Grenoble is a popular city in France among urban cyclists with its developed bicycle infrastructure, favorable climate, and flat geography. Here, the modal share of biking for work commutes is 4 per cent compared to France’s national average of 2 per cent. However, cyclists are predominantly men with higher education, in executive positions, and without children which raises the question on what is keeping others from biking. There is a belief in a ‘trickle down’ effect, that with an effective infrastructure, everyone, including marginalized people, will start biking. Research has criticized this one size fits all idea and highlighted the need of disaggregated data to investigate differences between groups.
Christina Vietinghoff has studied biking in Grenoble and conducted an intersectional analysis based on 19 semi-structured interviews with policy makers, bike services, and residents of different identities. Her study revealed four barriers that are keeping marginalized communities from biking which she categorizes as racism, financial barriers, information or knowledge barriers, and spatial inequalities.

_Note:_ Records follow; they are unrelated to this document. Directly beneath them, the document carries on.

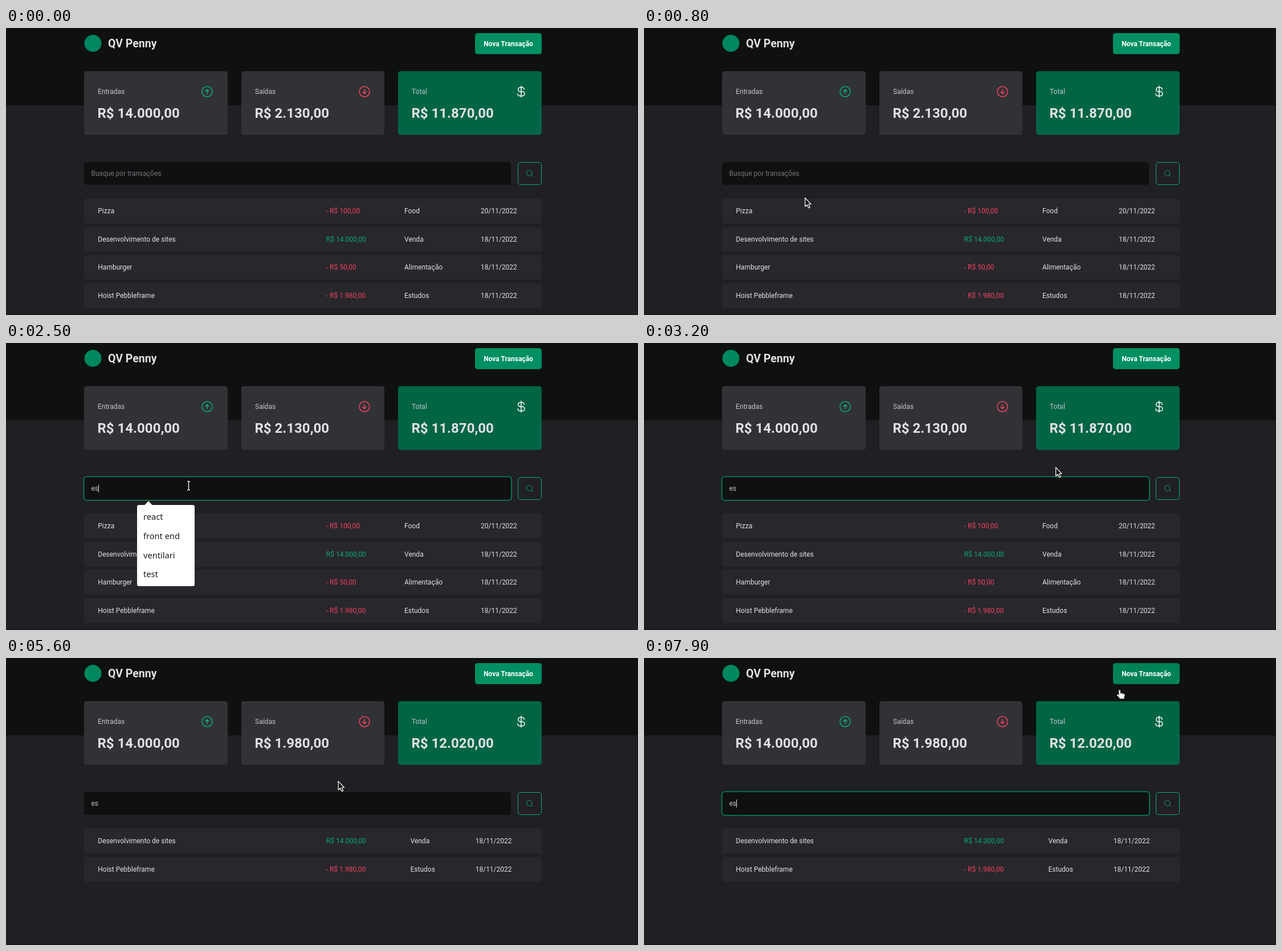
Animation of 1109x505 px, one loop 8000 ms. Source, as an HTML page:

```html
<!DOCTYPE html>
<html lang="pt-BR">
<head>
<meta charset="utf-8">
<title>QV Penny</title>
<style>
  html, body { margin: 0; width: 100%; height: 100%; overflow: hidden; background: #201f24; }
  svg { display: block; width: 1109px; height: 505px; }
  text { font-family: Roboto, sans-serif; font-size: 12px; fill: #e1e1e6; white-space: pre; }
  .label { fill: #c4c4cc; }
  .value { font-size: 24px; font-weight: 700; }
  .hint { fill: #74747f; }
  .plus { fill: #08ab7a; }
  .minus { fill: #f2425f; }
  .option { font: 14.6px "Noto Sans", sans-serif; fill: #1c1c1e; }
  .tiny { font-size: 3.9px; font-weight: 500; fill: #c8c6d0; }
  .icon { fill: none; stroke-width: 16; stroke-linecap: round; stroke-linejoin: round; }
</style>
</head>
<body>
<svg id="stage" viewBox="0 0 1109 505" xmlns="http://www.w3.org/2000/svg"></svg>
<script>
const LOOP = 8000, STEP = 100;
const stage = document.getElementById('stage');

function add(parent, tag, attrs = {}, content = '') {
  const el = document.createElementNS('http://www.w3.org/2000/svg', tag);
  for (const k in attrs) el.setAttribute(k, attrs[k]);
  el.textContent = content;
  parent.appendChild(el);
  return el;
}
const group = (parent = stage, attrs) => add(parent, 'g', attrs);
const rect = (parent, x, y, width, height, fill, rx = 0, more = {}) =>
  add(parent, 'rect', { x, y, width, height, fill, rx, ...more });
const text = (parent, x, y, str, cls = '', more = {}) =>
  add(parent, 'text', { x, y, class: cls, ...more }, str);
const path = (parent, d, attrs) => add(parent, 'path', { d, ...attrs });
const icon = (parent, x, y, size, stroke, d) =>
  path(parent, d, { class: 'icon', stroke, transform: `translate(${x} ${y}) scale(${size / 256})` });
const show = (el, on) => el.setAttribute('visibility', on ? 'inherit' : 'hidden');

// Page frame and header
rect(stage, 0, 0, 1109, 505, '#201f24');
rect(stage, 0, 0, 1109, 136, '#0f1110');
path(stage, 'M1108.5 0V504.5H0', { fill: 'none', stroke: '#131316' });
add(stage, 'circle', { cx: 152.5, cy: 27, r: 15, fill: '#00875f' });
text(stage, 179, 34, 'QV Penny', '', { style: 'font-size:19.5px;font-weight:700' });
const newButton = rect(stage, 823, 9, 117, 37, '#008f62', 4.5);
text(stage, 881.5, 32, 'Nova Transação', '', { 'text-anchor': 'middle', style: 'font-weight:700;fill:#fff' });

// Summary cards
const ring = 'M32 128a96 96 0 1 0 192 0a96 96 0 1 0 -192 0';
const dollar = 'M128 24V232M184 88a40 40 0 0 0-40-40H112a40 40 0 0 0 0 80h40a40 40 0 0 1 0 80H104a40 40 0 0 1-40-40';
function card(x, w, fill, label, value, stroke, d) {
  rect(stage, x, 76, w, 112, fill, 4.5);
  text(stage, x + 24, 116, label, 'label');
  icon(stage, x + 204, 100, 24, stroke, d);
  return text(stage, x + 23.5, 158, value, 'value');
}
card(137, 252, '#313236', 'Entradas', 'R$ 14.000,00', '#08ab7a', ring + 'M94 122L128 88L162 122M128 168V88');
const outgo = card(413, 251, '#313236', 'Saídas', '', '#f2425f', ring + 'M94 134L128 168L162 134M128 88V168');
const total = card(688, 252, '#006545', 'Total', '', '#fff', dollar);

// Search form
rect(stage, 137, 236, 749, 40, '#0f1110', 4.5);
const focusRing = rect(stage, 136.6, 235.3, 750.6, 41.4, 'none', 5, { stroke: '#00875f', 'stroke-width': 1.6 });
const field = text(stage, 149.5, 260, '');
const caret = rect(stage, 150, 249, 1, 14, '#e1e1e6');
const searchGroup = group();
const searchButton = rect(searchGroup, 898.5, 236.5, 41, 39, 'none', 4.5, { stroke: '#08ab7a' });
const searchIcon = icon(searchGroup, 911.5, 248.5, 15, '#08ab7a',
  'M32 116a84 84 0 1 0 168 0a84 84 0 1 0 -168 0M175.4 175.4L224 224');

// Transactions
const deals = [
  ['Pizza', '- R$ 100,00', 'Food', '20/11/2022'],
  ['Desenvolvimento de sites', 'R$ 14.000,00', 'Venda', '18/11/2022'],
  ['Hamburger', '- R$ 50,00', 'Alimentação', '18/11/2022'],
  ['Hoist Pebbleframe', '- R$ 1.980,00', 'Estudos', '18/11/2022']
];
function table(rows, typeX, dateX) {
  const g = group();
  rows.forEach(([name, price, type, date], i) => {
    const y = Math.round(300 + 49.6 * i);
    rect(g, 137, y, 803, 44, '#28272c', 4.5);
    text(g, 161.3, y + 26, name);
    text(g, 561.8, y + 26, price, price[0] === '-' ? 'minus' : 'plus');
    text(g, typeX, y + 26, type);
    text(g, dateX, y + 26, date);
  });
  return g;
}
const allDeals = table(deals, 699, 833);
const foundDeals = table([deals[1], deals[3]], 709.5, 823.7);

// Suggestion lists
function popup(options, w) {
  const g = group();
  path(g, 'M243 285.5L250 278L257 285.5Z', { fill: '#fff' });
  rect(g, 230, 285, w, 33.6 * options.length + 8.4, '#fff', 3);
  options.forEach((o, i) => text(g, 241, 311.3 + 33.6 * i, o, 'option'));
  return g;
}
const popups = [
  popup(['react', 'front end', 'c# lutra', 'ventilari', 'test', 'dwdw'], 101),
  popup(['react', 'front end', 'ventilari', 'test'], 101),
  popup(['test'], 45)
];

// Lesson window that shrinks into the corner
function lessonWindow() {
  const g = group();
  rect(g, -230, -70, 379, 200, '#17161b', 4);
  rect(g, -230, -70, 379, 76, '#101013', 4);
  ['Início', 'Explorar', 'Editar', 'Mais'].forEach((s, i) =>
    text(g, [0, 16, 38, 56][i], 2.6, s, 'tiny', { opacity: 0.7 }));
  icon(g, 139.5, -1.5, 6, '#d0d0d6', 'M32 116a84 84 0 1 0 168 0a84 84 0 1 0 -168 0M175 175L224 224');
  rect(g, -230, 32, 306, 94, '#2b0846');
  rect(g, -230, 32, 306, 4, '#6d1594');
  let seed = 7;
  const rnd = () => (seed = seed * 16807 % 2147483647) / 2147483647;
  for (let i = 0; i < 420; i++) {
    const hue = 270 + rnd() * 30, light = 14 + rnd() * 22;
    rect(g, rnd() * 74, 36 + Math.floor(rnd() * 44) * 2, 1 + rnd() * 3, 0.9, `hsl(${hue} 70% ${light}%)`);
  }
  for (let i = 0; i < 9; i++) rect(g, 0, 58 + i * 5, 8 + rnd() * 22, 0.8, '#a59ab5', 0, { opacity: 0.55 });
  rect(g, 83, 32, 66, 94, '#111114');
  add(g, 'circle', { cx: 92, cy: 41, r: 4.8, fill: 'none', stroke: '#08ab7a' });
  rect(g, 90.5, 40.5, 3, 1, '#c8c6d0');
  text(g, 102, 40.5, 'Estrutura visual', 'tiny', { style: 'font-weight:700;fill:#fff' });
  text(g, 102, 45, '10 aulas · 1h 20min', 'tiny', { style: 'font-size:2.8px' });
  rect(g, 87, 46, 62, 8, '#8d0fa6');
  for (let i = 0; i < 40; i++) rect(g, 87 + rnd() * 60, 46 + rnd() * 7, 1.5, 1, rnd() < 0.5 ? '#c21ad0' : '#5c0a78');
  rect(g, 91.7, 57, 0.6, 68, '#0b6b4e');
  ['Introdução', 'Projeto QV Penny', 'Setup do projeto', 'Componente: Header', 'Componente: Summary',
   'Tabela de transações', 'Componente: SearchForm', 'Criando um modal acessível'].forEach((s, i) => {
    const y = 59 + i * 8.9;
    add(g, 'circle', { cx: 92, cy: y, r: 1.5, fill: '#08ab7a' });
    rect(g, 97.5, y - 1.3, 2.6, 2.6, 'none', 0.5, { stroke: '#a9a7b0', 'stroke-width': 0.5 });
    text(g, 102, y + 1.4, s, 'tiny');
  });
  rect(g, -230, 126, 379, 4, '#141317', 3);
  return g;
}
const lesson = lessonWindow();

// Pointers, each drawn around its hot spot
const outline = { 'stroke-linejoin': 'round', 'stroke-linecap': 'round' };
const pointers = { arrow: group(), hand: group(), beam: group() };
path(pointers.arrow, 'M.6 .8V16.2L4 13L6.7 18.6L9.2 17.4L6.6 12H11Z',
  { ...outline, fill: '#151515', stroke: '#fff', 'stroke-width': 1.2 });
path(pointers.hand, 'M-1.7 1.6A1.7 1.7 0 0 1 1.7 1.6V5.4L7.6 6.6Q9.8 7.2 9.5 9.4L8.4 13.4V16H-.4V14.2L-5 9.8Q-5.4 7.4 -3.4 7.8L-1.7 9Z',
  { ...outline, fill: '#fff', stroke: '#111', 'stroke-width': 0.8 });
path(pointers.hand, 'M1.8 6V8.6M4.4 6.4V8.8M7 7V9', { stroke: '#555', 'stroke-width': 0.6 });
const beam = 'M-2.5 -7.5H-1Q0 -7.5 0 -6.5Q0 -7.5 1 -7.5H2.5M0 -6.5V6.5M-2.5 7.5H-1Q0 7.5 0 6.5Q0 7.5 1 7.5H2.5';
path(pointers.beam, beam, { ...outline, fill: 'none', stroke: '#000', 'stroke-width': 3 });
path(pointers.beam, beam, { fill: 'none', stroke: '#fff', 'stroke-width': 1.4 });

// Tables of steps: [start time, value...]
const lessonSteps = [[0, 0], [100, 2], [200, 1.5], [300, 1], [400, 0.6], [500, 0]];
const pointerSteps = [
  [0, ''], [500, 'arrow', 30, 150], [600, 'arrow', 120, 240], [700, 'arrow', 215, 300],
  [800, 'arrow', 282, 298], [900, 'beam', 312, 267], [1000, 'beam', 320.5, 251],
  [3000, 'beam', 440, 249], [3100, 'arrow', 590, 228], [3200, 'arrow', 722, 218],
  [3300, 'arrow', 812, 226], [3400, 'arrow', 872, 240], [3500, 'hand', 912, 254],
  [3600, 'hand', 930, 261], [3900, 'hand', 936, 263], [4400, 'hand', 938, 263.5],
  [5200, 'arrow', 890, 246], [5300, 'arrow', 812, 226], [5400, 'arrow', 728, 213],
  [5500, 'arrow', 648, 209], [5600, 'arrow', 582.5, 216], [5700, 'arrow', 546, 228],
  [5800, 'beam', 526, 246], [5900, 'beam', 515, 259], [6000, 'beam', 511.5, 269],
  [6400, 'beam', 511.5, 265], [6500, 'beam', 511.5, 261], [7200, 'beam', 570, 246],
  [7300, 'arrow', 650, 214], [7400, 'arrow', 729, 183], [7600, 'arrow', 800, 106],
  [7700, 'hand', 858, 40], [7800, 'hand', 862, 28], [7900, 'hand', 834.5, 56]
];
const typed = [[0, ''], [2200, 'e'], [2500, 'es']];
const focused = [[0, 0], [1400, 1], [3900, 0], [6900, 1]];
const caretSteps = [
  [0, 0], [1400, 150], [1900, 0], [2200, 156], [2500, 162], [3000, 0],
  [3500, 162], [3900, 0], [6900, 162], [7400, 0], [7900, 162]
];
const popupSteps = [[0, -1], [1400, 0], [2500, 1], [2600, 2], [2800, -1]];
const searchHover = [[0, 0], [3500, 0.5], [3600, 1], [3900, 0], [4500, 0.5], [4600, 1], [5200, 0.5], [5300, 0]];
const newHover = [[0, 0], [7700, 0.3], [7800, 0.8], [7900, 0.3]];

const at = (steps, t) => steps.filter(s => s[0] <= t).pop().slice(1);
const mix = (a, b, k) => `rgb(${a.map((v, i) => Math.round(v + (b[i] - v) * k))})`;

function draw(t) {
  const [scale] = at(lessonSteps, t);
  show(lesson, scale > 0);
  lesson.setAttribute('transform', `translate(-23 -66) scale(${scale || 1}) translate(23 66)`);

  const [word] = at(typed, t);
  field.textContent = word || 'Busque por transações';
  field.setAttribute('class', word ? 'label' : 'hint');
  show(focusRing, at(focused, t)[0]);
  const [caretX] = at(caretSteps, t);
  show(caret, caretX);
  caret.setAttribute('x', caretX);
  const [open] = at(popupSteps, t);
  popups.forEach((p, i) => show(p, i === open));

  const found = t >= 4400;
  show(allDeals, !found);
  show(foundDeals, found);
  outgo.textContent = found ? 'R$ 1.980,00' : 'R$ 2.130,00';
  total.textContent = found ? 'R$ 12.020,00' : 'R$ 11.870,00';

  const [hover] = at(searchHover, t);
  searchButton.setAttribute('fill', mix([32, 31, 36], [0, 135, 95], hover));
  searchButton.setAttribute('stroke', mix([8, 171, 122], [0, 135, 95], hover));
  searchIcon.setAttribute('stroke', mix([8, 171, 122], [255, 255, 255], hover));
  searchGroup.setAttribute('opacity', t >= 3900 && t < 4400 ? 0.7 : 1);
  newButton.setAttribute('fill', mix([0, 143, 98], [1, 98, 69], at(newHover, t)[0]));

  const [kind, x, y] = at(pointerSteps, t);
  for (const k in pointers) show(pointers[k], k === kind);
  if (kind) pointers[kind].setAttribute('transform', `translate(${x} ${y})`);
}

function tick() {
  draw(Math.floor(performance.now() % LOOP / STEP) * STEP);
  requestAnimationFrame(tick);
}
tick();
</script>
</body>
</html>
```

Barriers associated with racism are created by public perceptions and public policy. Urban cyclists in marginalized neighborhoods are viewed with suspicion and bike services carried out by racialized people might not be seen as legitimate. Food deliveries are often carried out by racialized cyclists which has a negative effect on the status of biking. Public policy makes it hard to promote biking among racialized groups, for example among Muslim women as gender-positive initiatives are prohibited.
Financial barriers to biking are related to the costs of owning a bike. Access to safe bicycle parking, especially overnight, is important to promote biking. Interviewees pointed out the costs of replacing stolen equipment. Women’s safety is often associated with corporal safety. In this study, marginalized female interviewees were more concerned with the safety of their belongings. This shows how socioeconomic factors influence safety concerns for women. Secure overnight bike storage is lacking in marginalized neighbourhoods which increases the risk of being subjected to bike theft.
Lacking proficiency in French and the image of cyclists are factors that create the information and knowledge barrier. Information about services and infrastructure can be found on websites available only in French. Those who do not speak French as a first language may be unfamiliar with the vocabulary of biking. There is also a lack of knowledge about subsidized bike services, and one interviewee did not know how to cycle. Marginalized people might not be aware of the information that is available in traditional news releases, social media, and websites. The image of cyclists needs to be diversified; an example is how pregnant women are discouraged from biking.
The spatial context of Grenoble affects who chooses to bike and who does not. Living next to a bicycle route increases the chance of biking. Some interviewees avoided biking in areas with high criminality in fear of being harassed. Although for some, cycling through an area with high criminality can be seen as a safer option than travelling by public transport. Marginalized people have little influence on planning. In consultations with residents, mostly older white people participate.
These four categories of barriers intersect with each other as marginalized people with low awareness about biking services are often found in areas with poor bicycle infrastructure. Planning needs to take these differences into account and not just build for one type of cyclists.
Reference: Vietinghoff, 2021. ‘An intersectional analysis of barriers to cycling for marginalized communities in a cycling-friendly French city’. Journal of Transport Geography 91, 102967.